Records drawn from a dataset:
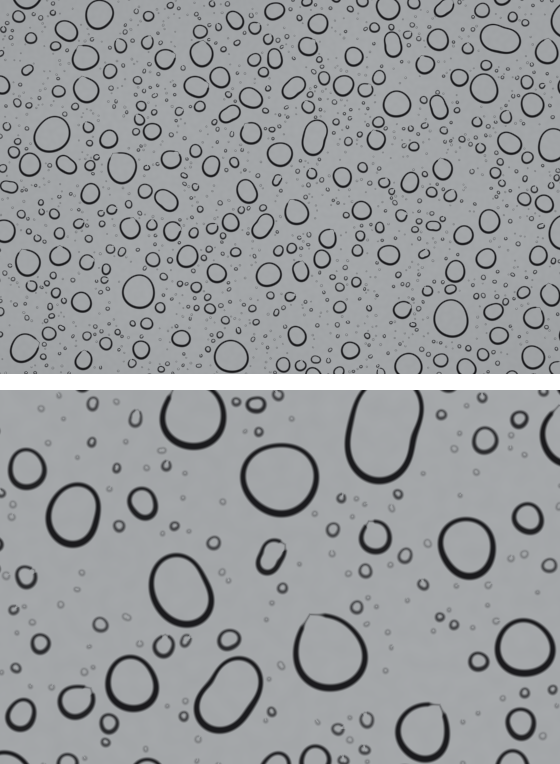
Top: the whole. Bottom: its middle third, enlarged.
This texture is drawn by a WebGL 2 fragment shader. Its source:

```glsl
#version 300 es
precision highp float;
precision highp int;
// Rain drops on grey glass, seen as dark uneven outlines of many sizes.
// Each level scatters drops on a jittered grid; a drop is dropped when it
// would touch a higher ranked neighbour or a drop of a coarser level.

uniform vec2 u_resolution;
out vec4 fragColor;

struct Level { float cell, rMin, rMax, density, stroke, ink; };
struct Drop { vec2 center; float radius, rank; vec3 form; };

const int LEVELS = 5;
const Level levels[LEVELS] = Level[LEVELS](
    Level(0.105, 0.022, 0.047, 0.95, 0.0024, 0.97),
    Level(0.070, 0.012, 0.020, 0.62, 0.0020, 0.93),
    Level(0.045, 0.0065, 0.011, 0.38, 0.0016, 0.85),
    Level(0.030, 0.003, 0.006, 0.46, 0.0012, 0.68),
    Level(0.020, 0.0012, 0.003, 0.50, 0.0008, 0.30));

const vec3 GLASS = vec3(0.642, 0.653, 0.662);
const vec3 OUTLINE = vec3(0.085, 0.085, 0.095);

// Integer hash: three values in 0..1 per cell and salt
vec3 hash3(ivec2 cell, int salt) {
    uvec3 v = uvec3(ivec3(cell, salt)) * 1664525u + 1013904223u;
    v.x += v.y * v.z; v.y += v.z * v.x; v.z += v.x * v.y;
    v ^= v >> 16u;
    v.x += v.y * v.z; v.y += v.z * v.x; v.z += v.x * v.y;
    return vec3(v >> 8u) / 16777216.0;
}

float cornerSlope(ivec2 corner, vec2 offset) {
    float angle = 6.2832 * hash3(corner, 99).x;
    return dot(vec2(cos(angle), sin(angle)), offset);
}

float gradientNoise(vec2 p) {
    ivec2 i = ivec2(floor(p));
    vec2 f = fract(p);
    vec2 u = f * f * f * (f * (f * 6.0 - 15.0) + 10.0);
    float low = mix(cornerSlope(i, f), cornerSlope(i + ivec2(1, 0), f - vec2(1, 0)), u.x);
    float high = mix(cornerSlope(i + ivec2(0, 1), f - vec2(0, 1)),
                     cornerSlope(i + ivec2(1, 1), f - vec2(1, 1)), u.x);
    return mix(low, high, u.y);
}

// The candidate drop of one grid cell; radius 0 means none
Drop dropAt(int level, ivec2 cell) {
    Level l = levels[level];
    vec3 place = hash3(cell, level);
    vec3 size = hash3(cell, level + 16);
    float radius = place.z < l.density ? mix(l.rMin, l.rMax, size.x * size.x) : 0.0;
    return Drop((vec2(cell) + place.xy) * l.cell, radius, size.y, hash3(cell, level + 32));
}

bool touching(Drop a, Drop b) {
    return b.radius > 0.0
        && distance(a.center, b.center) < 1.15 * (a.radius + b.radius) + 0.004;
}

// True if a better ranked drop of the same level is in the way
bool outranked(Drop d, int level, ivec2 cell) {
    for (int k = 0; k < 9; k++) {
        Drop other = dropAt(level, cell + ivec2(k % 3, k / 3) - 1);
        if (other.rank > d.rank && touching(d, other)) return true;
    }
    return false;
}

// True if a surviving drop of a coarser level is in the way
bool covered(Drop d, int level) {
    for (int j = 0; j < level; j++) {
        ivec2 home = ivec2(floor(d.center / levels[j].cell));
        for (int k = 0; k < 9; k++) {
            ivec2 cell = home + ivec2(k % 3, k / 3) - 1;
            Drop other = dropAt(j, cell);
            if (touching(d, other) && !outranked(other, j, cell)) return true;
        }
    }
    return false;
}

// Outline of a wobbly drop, heavier below, sometimes with an open tip
float outline(vec2 q, Drop d, float stroke, float soft) {
    float angle = atan(q.y, q.x);
    float stretch = 0.02 + 0.06 * d.form.x + 0.17 * pow(d.form.x, 8.0);
    float wobble = stretch * cos(2.0 * (angle - 6.2832 * d.form.y))
                 + 0.025 * cos(3.0 * angle + 40.0 * d.form.z);
    float toTip = cos(angle - mix(0.2, 2.2, fract(d.form.y * 7.0)));
    float pointed = step(0.72, d.form.z);
    wobble += pointed * 0.22 * exp(-3.5 * acos(clamp(toTip, -1.0, 1.0)));
    float gap = pointed * smoothstep(0.93, 0.995, toTip);
    float width = stroke * (1.0 - 0.28 * sin(angle)) * (1.0 - 0.7 * gap);
    float edge = abs(length(q) - d.radius * (1.0 + wobble));
    return (1.0 - smoothstep(width - soft, width + soft, edge)) * (1.0 - 0.5 * gap);
}

// Strongest outline of one level at point p
float levelInk(vec2 p, int level, float soft) {
    Level l = levels[level];
    ivec2 home = ivec2(floor(p / l.cell));
    float ink = 0.0;
    for (int k = 0; k < 9; k++) {
        ivec2 cell = home + ivec2(k % 3, k / 3) - 1;
        Drop d = dropAt(level, cell);
        vec2 q = p - d.center;
        if (d.radius == 0.0 || length(q) > 1.5 * d.radius + 0.008) continue;
        float line = l.ink * outline(q, d, l.stroke, soft);
        if (line <= ink || outranked(d, level, cell) || covered(d, level)) continue;
        ink = line;
    }
    return ink;
}

void main() {
    vec2 p = gl_FragCoord.xy / u_resolution.y;
    float soft = 0.5 / u_resolution.y + 0.0012;
    float ink = 0.0;
    for (int level = 0; level < LEVELS; level++) ink = max(ink, levelInk(p, level, soft));

    // Faintly uneven glass, a little darker towards the corners
    vec2 fromMiddle = gl_FragCoord.xy / u_resolution - 0.5;
    float shade = 0.012 * gradientNoise(p * 2.5) + 0.012 * gradientNoise(p * 70.0)
                - 0.05 * dot(fromMiddle, fromMiddle);
    fragColor = vec4(mix(GLASS + shade, OUTLINE, ink), 1.0);
}
```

◆ Task goal:
Your reply should restate every entry exactly, with the pictures left out.

◆ Solution to this task:
Top: the whole. Bottom: its middle third, enlarged.
This texture is drawn by a WebGL 2 fragment shader. Its source:

```glsl
#version 300 es
precision highp float;
precision highp int;
// Rain drops on grey glass, seen as dark uneven outlines of many sizes.
// Each level scatters drops on a jittered grid; a drop is dropped when it
// would touch a higher ranked neighbour or a drop of a coarser level.

uniform vec2 u_resolution;
out vec4 fragColor;

struct Level { float cell, rMin, rMax, density, stroke, ink; };
struct Drop { vec2 center; float radius, rank; vec3 form; };

const int LEVELS = 5;
const Level levels[LEVELS] = Level[LEVELS](
    Level(0.105, 0.022, 0.047, 0.95, 0.0024, 0.97),
    Level(0.070, 0.012, 0.020, 0.62, 0.0020, 0.93),
    Level(0.045, 0.0065, 0.011, 0.38, 0.0016, 0.85),
    Level(0.030, 0.003, 0.006, 0.46, 0.0012, 0.68),
    Level(0.020, 0.0012, 0.003, 0.50, 0.0008, 0.30));

const vec3 GLASS = vec3(0.642, 0.653, 0.662);
const vec3 OUTLINE = vec3(0.085, 0.085, 0.095);

// Integer hash: three values in 0..1 per cell and salt
vec3 hash3(ivec2 cell, int salt) {
    uvec3 v = uvec3(ivec3(cell, salt)) * 1664525u + 1013904223u;
    v.x += v.y * v.z; v.y += v.z * v.x; v.z += v.x * v.y;
    v ^= v >> 16u;
    v.x += v.y * v.z; v.y += v.z * v.x; v.z += v.x * v.y;
    return vec3(v >> 8u) / 16777216.0;
}

float cornerSlope(ivec2 corner, vec2 offset) {
    float angle = 6.2832 * hash3(corner, 99).x;
    return dot(vec2(cos(angle), sin(angle)), offset);
}

float gradientNoise(vec2 p) {
    ivec2 i = ivec2(floor(p));
    vec2 f = fract(p);
    vec2 u = f * f * f * (f * (f * 6.0 - 15.0) + 10.0);
    float low = mix(cornerSlope(i, f), cornerSlope(i + ivec2(1, 0), f - vec2(1, 0)), u.x);
    float high = mix(cornerSlope(i + ivec2(0, 1), f - vec2(0, 1)),
                     cornerSlope(i + ivec2(1, 1), f - vec2(1, 1)), u.x);
    return mix(low, high, u.y);
}

// The candidate drop of one grid cell; radius 0 means none
Drop dropAt(int level, ivec2 cell) {
    Level l = levels[level];
    vec3 place = hash3(cell, level);
    vec3 size = hash3(cell, level + 16);
    float radius = place.z < l.density ? mix(l.rMin, l.rMax, size.x * size.x) : 0.0;
    return Drop((vec2(cell) + place.xy) * l.cell, radius, size.y, hash3(cell, level + 32));
}

bool touching(Drop a, Drop b) {
    return b.radius > 0.0
        && distance(a.center, b.center) < 1.15 * (a.radius + b.radius) + 0.004;
}

// True if a better ranked drop of the same level is in the way
bool outranked(Drop d, int level, ivec2 cell) {
    for (int k = 0; k < 9; k++) {
        Drop other = dropAt(level, cell + ivec2(k % 3, k / 3) - 1);
        if (other.rank > d.rank && touching(d, other)) return true;
    }
    return false;
}

// True if a surviving drop of a coarser level is in the way
bool covered(Drop d, int level) {
    for (int j = 0; j < level; j++) {
        ivec2 home = ivec2(floor(d.center / levels[j].cell));
        for (int k = 0; k < 9; k++) {
            ivec2 cell = home + ivec2(k % 3, k / 3) - 1;
            Drop other = dropAt(j, cell);
            if (touching(d, other) && !outranked(other, j, cell)) return true;
        }
    }
    return false;
}

// Outline of a wobbly drop, heavier below, sometimes with an open tip
float outline(vec2 q, Drop d, float stroke, float soft) {
    float angle = atan(q.y, q.x);
    float stretch = 0.02 + 0.06 * d.form.x + 0.17 * pow(d.form.x, 8.0);
    float wobble = stretch * cos(2.0 * (angle - 6.2832 * d.form.y))
                 + 0.025 * cos(3.0 * angle + 40.0 * d.form.z);
    float toTip = cos(angle - mix(0.2, 2.2, fract(d.form.y * 7.0)));
    float pointed = step(0.72, d.form.z);
    wobble += pointed * 0.22 * exp(-3.5 * acos(clamp(toTip, -1.0, 1.0)));
    float gap = pointed * smoothstep(0.93, 0.995, toTip);
    float width = stroke * (1.0 - 0.28 * sin(angle)) * (1.0 - 0.7 * gap);
    float edge = abs(length(q) - d.radius * (1.0 + wobble));
    return (1.0 - smoothstep(width - soft, width + soft, edge)) * (1.0 - 0.5 * gap);
}

// Strongest outline of one level at point p
float levelInk(vec2 p, int level, float soft) {
    Level l = levels[level];
    ivec2 home = ivec2(floor(p / l.cell));
    float ink = 0.0;
    for (int k = 0; k < 9; k++) {
        ivec2 cell = home + ivec2(k % 3, k / 3) - 1;
        Drop d = dropAt(level, cell);
        vec2 q = p - d.center;
        if (d.radius == 0.0 || length(q) > 1.5 * d.radius + 0.008) continue;
        float line = l.ink * outline(q, d, l.stroke, soft);
        if (line <= ink || outranked(d, level, cell) || covered(d, level)) continue;
        ink = line;
    }
    return ink;
}

void main() {
    vec2 p = gl_FragCoord.xy / u_resolution.y;
    float soft = 0.5 / u_resolution.y + 0.0012;
    float ink = 0.0;
    for (int level = 0; level < LEVELS; level++) ink = max(ink, levelInk(p, level, soft));

    // Faintly uneven glass, a little darker towards the corners
    vec2 fromMiddle = gl_FragCoord.xy / u_resolution - 0.5;
    float shade = 0.012 * gradientNoise(p * 2.5) + 0.012 * gradientNoise(p * 70.0)
                - 0.05 * dot(fromMiddle, fromMiddle);
    fragColor = vec4(mix(GLASS + shade, OUTLINE, ink), 1.0);
}
```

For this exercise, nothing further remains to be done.